With 500 million people expected to use mobile-phone-based health apps by 2015, the delivery of medical care is moving away from hospitals and clinics and into patients’ hands.
This revolution’s impact on care providers, insurers, patients, IT developers, regulators and attorneys took center stage at “Health on the Go: the Law & Business of mHealth,” a conference held on April 4 and organized by Professors Robert Field and Barry Furrow of the Health Law Program.
Apps are poised to disrupt traditional models of health care delivery by offering patients more convenience and less fragmentation between different providers and treatments, Nicolas Terry, professor of law and co-director of the William S. and Christine S. Hall Center for Law and Health at the Indiana University School of Law, said during the morning keynote.
Silicon Valley has signaled its aim to challenge traditional medicine, Terry said, noting that “Apple has been on a hiring binge,” putting bioengineers on the payroll to develop skin sensors and blood flow trackers.
With a dizzying number of mobile health apps under development, Terry said the most pressing question is whether they simply provide users with data or if they will become useful for diagnosis or treatment.
"Individual metrics in isolation are easy to measure,” he said. “When you become useful, you become regulated.”
Terry predicted that traditional medicine and mHealth developers will engage in a long “conversation” about the value and feasibility of integrating mobile health into brick and mortar operations and navigating the complexities of insurance, payments and regulation.
On a panel exploring care providers’ perspectives, Dr. Ian Bennett of the Hospital of the University of Pennsylvania said he has already seen improved communications with patients, some of whom are far easier to communicate with via text messages than any other way. Since many patients struggle to read or interpret medical information, apps must be developed in ways that can readily be understood and are sensitive to cultural differences, said Linda Fleisher, senior scientist at the Center for Injury Research and Prevention at the Children’s Hospital of Philadelphia.

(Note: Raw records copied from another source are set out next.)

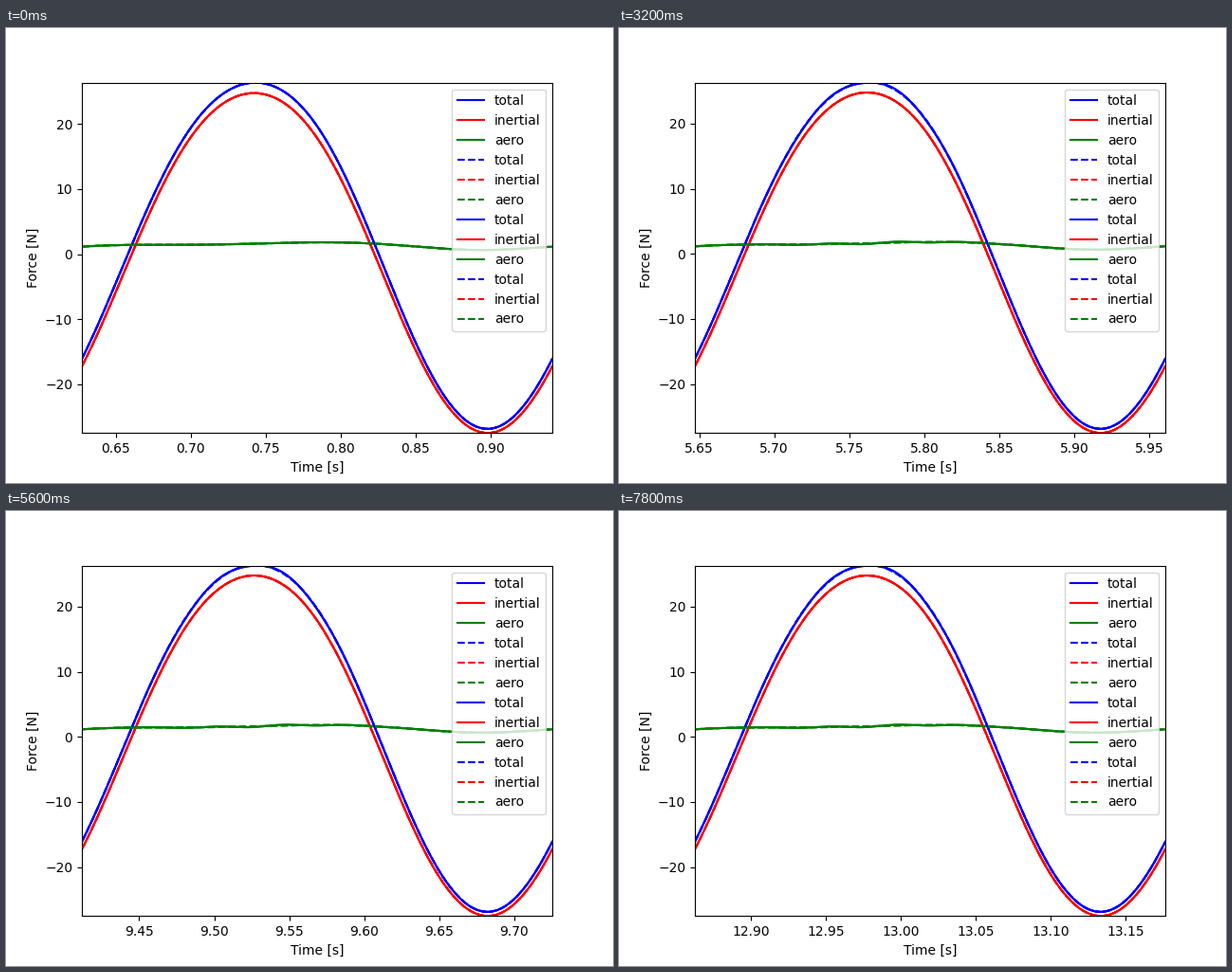
Write a matplotlib script that moves like this. It is 640 by 480 pixels and loops after 8000 ms.

```python
import numpy as np
import matplotlib.pyplot as plt
from matplotlib.animation import FuncAnimation

FRAMES = 40
STEP_MS = 200
PERIOD = 0.313725
COLORS = {"total": "blue", "inertial": "red", "aero": "green"}

phase = np.linspace(0, 1, 400)


def inertial_force(p):
    a = 2 * np.pi * (p - 0.364)
    return (26.42 * np.cos(a) - 1.37 * np.cos(2 * a)
            - 0.27 * np.cos(3 * a) + 0.12 * np.sin(2 * a))


def aero_force(p):
    """Smooth periodic curve through eight evenly spaced values."""
    knots = [1.15, 1.43, 1.45, 1.63, 1.82, 1.60, 0.95, 0.65]
    c = np.fft.rfft(knots) / len(knots)
    waves = [2 * c[k] * np.exp(2j * np.pi * k * p) for k in (1, 2, 3)]
    return (c[0] + sum(waves) + c[4] * np.cos(8 * np.pi * p)).real


def ripple(p):
    envelope = np.exp(-((p - 0.38) / 0.2) ** 2)
    return -0.12 * envelope * np.cos(2 * np.pi * (p - 0.357) / 0.145)


def ripple_level(n):
    """The ripple fades out at the start and again halfway."""
    return (1 - np.exp(-(n / 1.5) ** 2)) * (1 - 0.8 * np.exp(-((n - 20) / 1.5) ** 2))


INERTIAL = inertial_force(phase)
AERO = aero_force(phase)
RIPPLE = ripple(phase)

plt.rcParams["font.family"] = "DejaVu Sans"
fig, ax = plt.subplots(figsize=(6.4, 4.8), dpi=100)
ax.set_xlabel("Time [s]")
ax.set_ylabel("Force [N]")

lines = []
for style in ("-", "--", "-", "--"):
    for name, color in COLORS.items():
        line, = ax.plot([], [], style, color=color, label=name)
        lines.append((line, name, style))
ax.legend(loc="upper right")


def update(n):
    start = (n + 2) * PERIOD
    aero = {"-": AERO + ripple_level(n) * RIPPLE, "--": AERO}
    for line, name, style in lines:
        force = {"total": INERTIAL + aero[style],
                 "inertial": INERTIAL,
                 "aero": aero[style]}[name]
        line.set_data(start + phase * PERIOD, force)
    ax.set_xlim(start, start + PERIOD)
    ax.set_ylim(INERTIAL.min(), (INERTIAL + aero["-"]).max())
    return [line for line, _, _ in lines]


anim = FuncAnimation(fig, update, frames=FRAMES, interval=STEP_MS,
                     init_func=lambda: update(0), repeat=True, repeat_delay=0)
plt.show()
```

Insurers are hardly watching the fast-moving transformation of health care delivery from the sidelines, said Tom Olenzak, director of innovation at Independence Blue Cross.
“We’re trying to act as quarterbacks,” Olenzak said, noting the company’s involvement in developing apps that make it easier for patients to comparison shop for doctors who are both affordable and effective, that make it easier for doctors and patients to share information about medication combinations and that spur people to make healthy choices throughout the day.

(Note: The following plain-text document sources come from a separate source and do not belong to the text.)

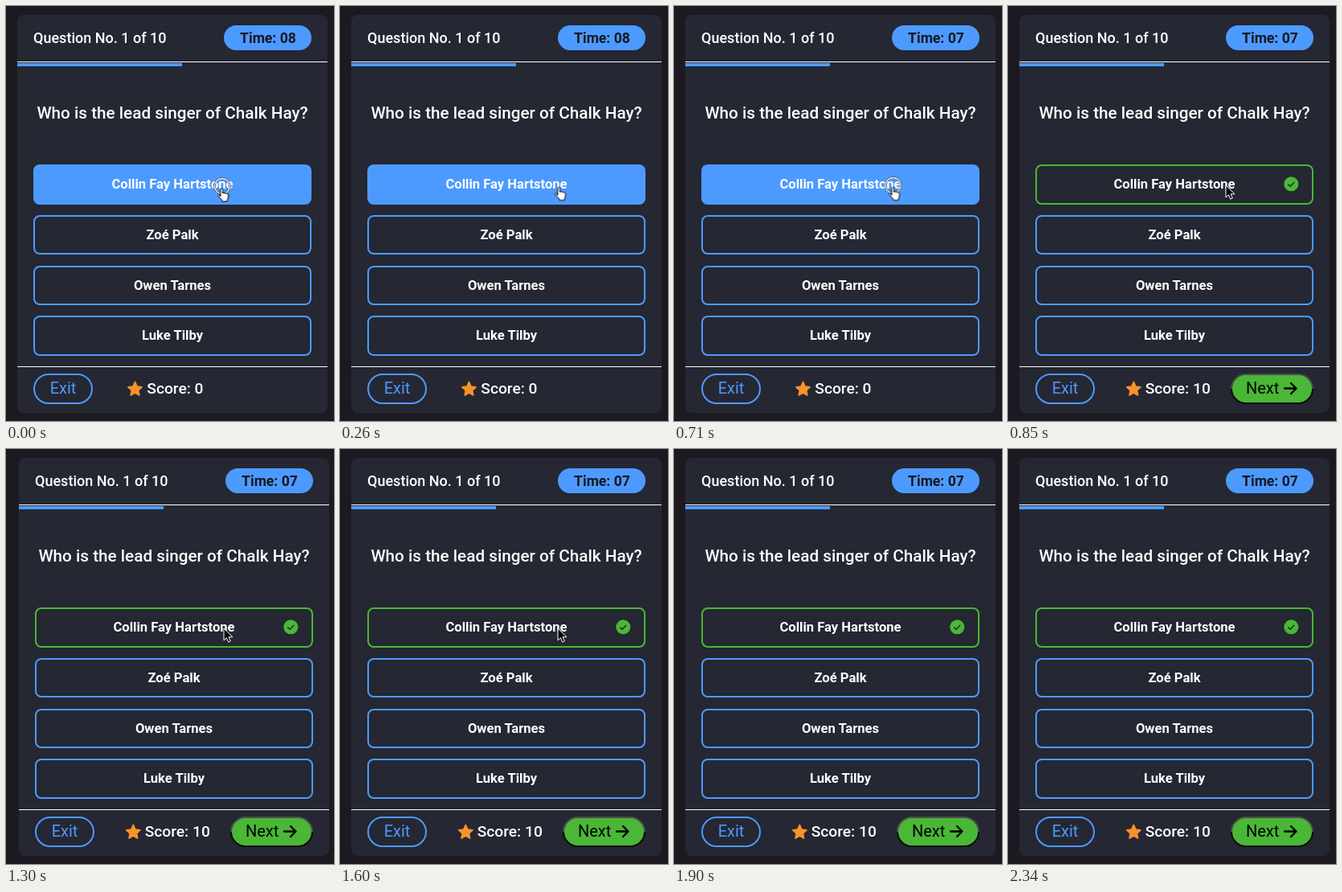
Animation of 408x516 px, one loop 3090 ms. Source, as an HTML page:

```html
<!DOCTYPE html>
<html lang="en">
<head>
<meta charset="utf-8">
<title>Quiz</title>
<style>
  html, body { margin: 0; width: 100%; height: 100%; overflow: hidden; background: #1c1920; }
  svg { display: block; width: 408px; height: 516px; }
  text { font-family: Roboto, Inter, sans-serif; font-weight: 500; fill: #fff; }
  .mid { text-anchor: middle; }
  .head { font-size: 18px; }
  .ask { font-size: 20.7px; }
  .time { font-size: 17.6px; font-weight: 700; fill: #171923; }
  .answer { font-size: 16.6px; font-weight: 600; }
  .score { font-size: 19.2px; }
  .button { font-size: 20px; font-weight: 400; }
  .box { fill: none; stroke: #4d9aff; stroke-width: 2; }

  /* Every change is a hard cut on one 3090 ms clock */
  .before, .after, .tick8, .tick7, .bar, .card, .hand, .ring, .arrow {
    animation: 3090ms step-end infinite;
  }
  .before { animation-name: before; }
  .after { animation-name: after; }
  .tick8 { animation-name: tick8; }
  .tick7 { animation-name: tick7; }
  .bar { animation-name: bar; }
  .card { animation-name: nudge; }
  .hand { animation-name: hand; }
  .ring { animation-name: ring; }
  .arrow { animation-name: arrow; }

  @keyframes before { 0% { visibility: visible } 27.508%, 100% { visibility: hidden } }
  @keyframes after { 0% { visibility: hidden } 27.508%, 100% { visibility: visible } }
  @keyframes tick8 { 0% { visibility: visible } 22.977%, 100% { visibility: hidden } }
  @keyframes tick7 { 0% { visibility: hidden } 22.977%, 100% { visibility: visible } }
  @keyframes bar { 0% { width: 205px } 22.977%, 100% { width: 180px } }
  @keyframes nudge {
    0% { transform: translate(0, 0) }
    32.362% { transform: translate(1px, 0) }
    42.071% { transform: translate(2px, 0) }
    51.780%, 100% { transform: translate(0, 0) }
  }
  @keyframes hand {
    0% { transform: translate(262.5px, 226px); visibility: visible }
    4.207% { transform: translate(264.5px, 225.5px); visibility: visible }
    8.414% { transform: translate(266.5px, 224.5px); visibility: visible }
    27.508%, 100% { transform: translate(266.5px, 224.5px); visibility: hidden }
  }
  @keyframes ring {
    0% { transform: translate(269px, 224px); visibility: visible }
    4.207% { transform: translate(272.5px, 223px); visibility: hidden }
    22.977% { transform: translate(272.5px, 223px); visibility: visible }
    27.508%, 100% { transform: translate(272.5px, 223px); visibility: hidden }
  }
  @keyframes arrow {
    0% { transform: translate(271px, 223px); visibility: hidden }
    27.508% { transform: translate(271px, 223px); visibility: visible }
    56.634% { transform: translate(292px, 235px); visibility: visible }
    61.489% { transform: translate(373px, 513px); visibility: hidden }
    70.874% { transform: translate(373px, 513px); visibility: visible }
    75.728%, 100% { transform: translate(373px, 513px); visibility: hidden }
  }
</style>
</head>
<body>
<svg viewBox="0 0 408 516">
  <defs>
    <linearGradient id="rim" x2="0" y2="1">
      <stop offset=".5" stop-color="#4c4c4c"/>
      <stop offset=".5" stop-color="#0c0c0c"/>
    </linearGradient>
    <path id="star" fill="#f7932a" stroke="#f7932a" stroke-width="1.6" stroke-linejoin="round"
      d="M0-8.6 2.6-3 8.6-2.2 4.2 2 5.3 8 0 5.1-5.3 8-4.2 2-8.6-2.2-2.6-3z"/>
  </defs>

  <g class="card">
    <rect x="14" y="11" width="386" height="495" rx="8" fill="#252733"/>

    <text class="head" x="34" y="46">Question No. 1 of 10</text>
    <rect x="271" y="24" width="109" height="31" rx="15.5" fill="#4d9aff"/>
    <text class="time mid tick8" x="326" y="46">Time: 08</text>
    <text class="time mid tick7" x="326" y="46">Time: 07</text>
    <rect x="14" y="69" width="386" height="1" fill="#fff"/>
    <rect class="bar" x="14" y="71" width="205" height="4" fill="#4d9aff"/>

    <text class="ask mid" x="207" y="140">Who is the lead singer of Chalk Hay?</text>

    <rect class="before" x="34" y="197" width="346" height="50" rx="8" fill="#4d9aff"/>
    <g class="after">
      <rect class="box" x="35" y="198" width="344" height="48" rx="7" style="stroke:#4ab736"/>
      <circle cx="352.3" cy="221.3" r="9" fill="#4ab736"/>
      <path d="M348.4 221.6l2.7 2.6 5-5.3" fill="none" stroke="#252733" stroke-width="1.5"/>
    </g>
    <rect class="box" x="35" y="261" width="344" height="47" rx="7"/>
    <rect class="box" x="35" y="324" width="344" height="47" rx="7"/>
    <rect class="box" x="35" y="386" width="344" height="48" rx="7"/>
    <text class="answer mid" x="207" y="227">Collin Fay Hartstone</text>
    <text class="answer mid" x="207" y="290">Zoé Palk</text>
    <text class="answer mid" x="207" y="353">Owen Tarnes</text>
    <text class="answer mid" x="207" y="415">Luke Tilby</text>

    <rect x="14" y="448" width="386" height="1" fill="#fff"/>
    <rect class="box" x="35" y="458" width="72" height="36" rx="18"/>
    <text class="button mid" x="71" y="482" style="fill:#4d9aff">Exit</text>

    <g class="before">
      <use href="#star" x="160.5" y="476"/>
      <text class="score" x="175.3" y="482">Score: 0</text>
    </g>
    <g class="after">
      <use href="#star" x="156.3" y="476"/>
      <text class="score" x="170.7" y="482">Score: 10</text>
      <rect x="278" y="458" width="101" height="36" rx="18" fill="#4ab736" stroke="url(#rim)" stroke-width="2"/>
      <text class="button" x="296" y="482" style="fill:#000">Next</text>
      <path d="M344 475.5H358M352 469l6.5 6.5-6.5 6.5" fill="none" stroke="#000"
        stroke-width="2.3" stroke-linecap="round" stroke-linejoin="round"/>
    </g>
  </g>

  <g class="ring" fill="none">
    <circle r="9.5" stroke="#333" stroke-width="2.4"/>
    <circle r="9.5" stroke="#fff" stroke-width="1.3"/>
  </g>
  <path class="hand" fill="#fff" stroke="#000" stroke-linejoin="round"
    d="M4.2 11V2.2a1.4 1.4 0 0 1 2.8 0V7a1.3 1.3 0 0 1 2.5.2 1.3 1.3 0 0 1 2.4.5 1.2 1.2 0 0 1 2.1.8V12l-1.2 3v2H6.2v-1.8l-5-5A1.3 1.3 0 0 1 3 8.6z"/>
  <path class="arrow" fill="#000" stroke="#fff" stroke-linejoin="round"
    d="M0 0V15L3.4 11.8 5.7 17 8.3 15.9 6 10.8H11z"/>
</svg>
</body>
</html>
```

More than 40,000 health-related apps have been developed so far, yet there is little research to attest to their effectiveness, said Michelle Rogers, assistant professor at Drexel’s College of Computing & Informatics, during a panel that featured the developers’ perspective. Apps have the potential to address conditions like heart disease, asthma and cancer in which there are great disparities between communities based on social and economic characteristics, Rogers said, noting that African American and Latino communities are gaining greater access to wireless networks that would make them useful.
Damien Leri, the founder and technology lead for Big Yellow Star, said apps can address health care disparities, since reducing the frequency of appointments would help those who have transportation issues or can’t take time from work to see a doctor. Leri said, however, that creating apps that are interoperable with the complex devices that exist for tracking and monitoring health functions is a major barrier for developers. Charles Sacco, the entrepreneur in residence at Drexel’s Close School of Entrepreneurship, said it’s essential that developers create apps that serve an actual need, since investors do not want to underwrite ventures that no one will actually use. Youngmoo Kim, director of Drexel’s Expressive and Creative Interaction Technologies (ExCITe) Center, said the center is working to spur development of apps by bringing together people from diverse disciplines at hackathons and sponsoring an App Lab for students.
The move to mHealth creates huge woes for established health care institutions, said Christopher Robbins, manager of IT security for the Drexel College of Medicine, during a panel that explored legal and regulatory concerns. Mobile devices are vulnerable to weak passwords, unencrypted communications and malicious software, Robbins said, making it difficult to protect patient privacy or safeguard personal and financial records. Although hospitals are beginning to use mobile devices, few have clear policies for their implementation, said James Keller, vice president of health technology evaluation and safety at the ECRI Institute. With some of the most promising apps qualifying as “medical devices” that require regulatory oversight by the government, ECRI has established a patient safety collaboration to identify health IT problems and to share lessons learned, Keller said.
Apps that are categorized as medical devices face scrutiny from a gauntlet of federal agencies and some 60 government committees, said Lisa Clark, a partner at Duane Morris who represents hospitals, health systems and other providers. App developers are often unprepared for the range of legal and regulatory issues they face, Clark said, adding that some mistakenly believe that their technical genius will allow them to “define the law.”
Inventors are often ill-equipped to sell their inventions to the major companies they hope to woo as buyers, said Mitchell Goldman, a member of the adjunct faculty and a partner at Duane Morris whose clients include startup businesses.
“Developers don’t have a business model,” Goldman said, adding that they need to be educated about a host of legal and ethical matters that slow the speed with which their inventions can flower.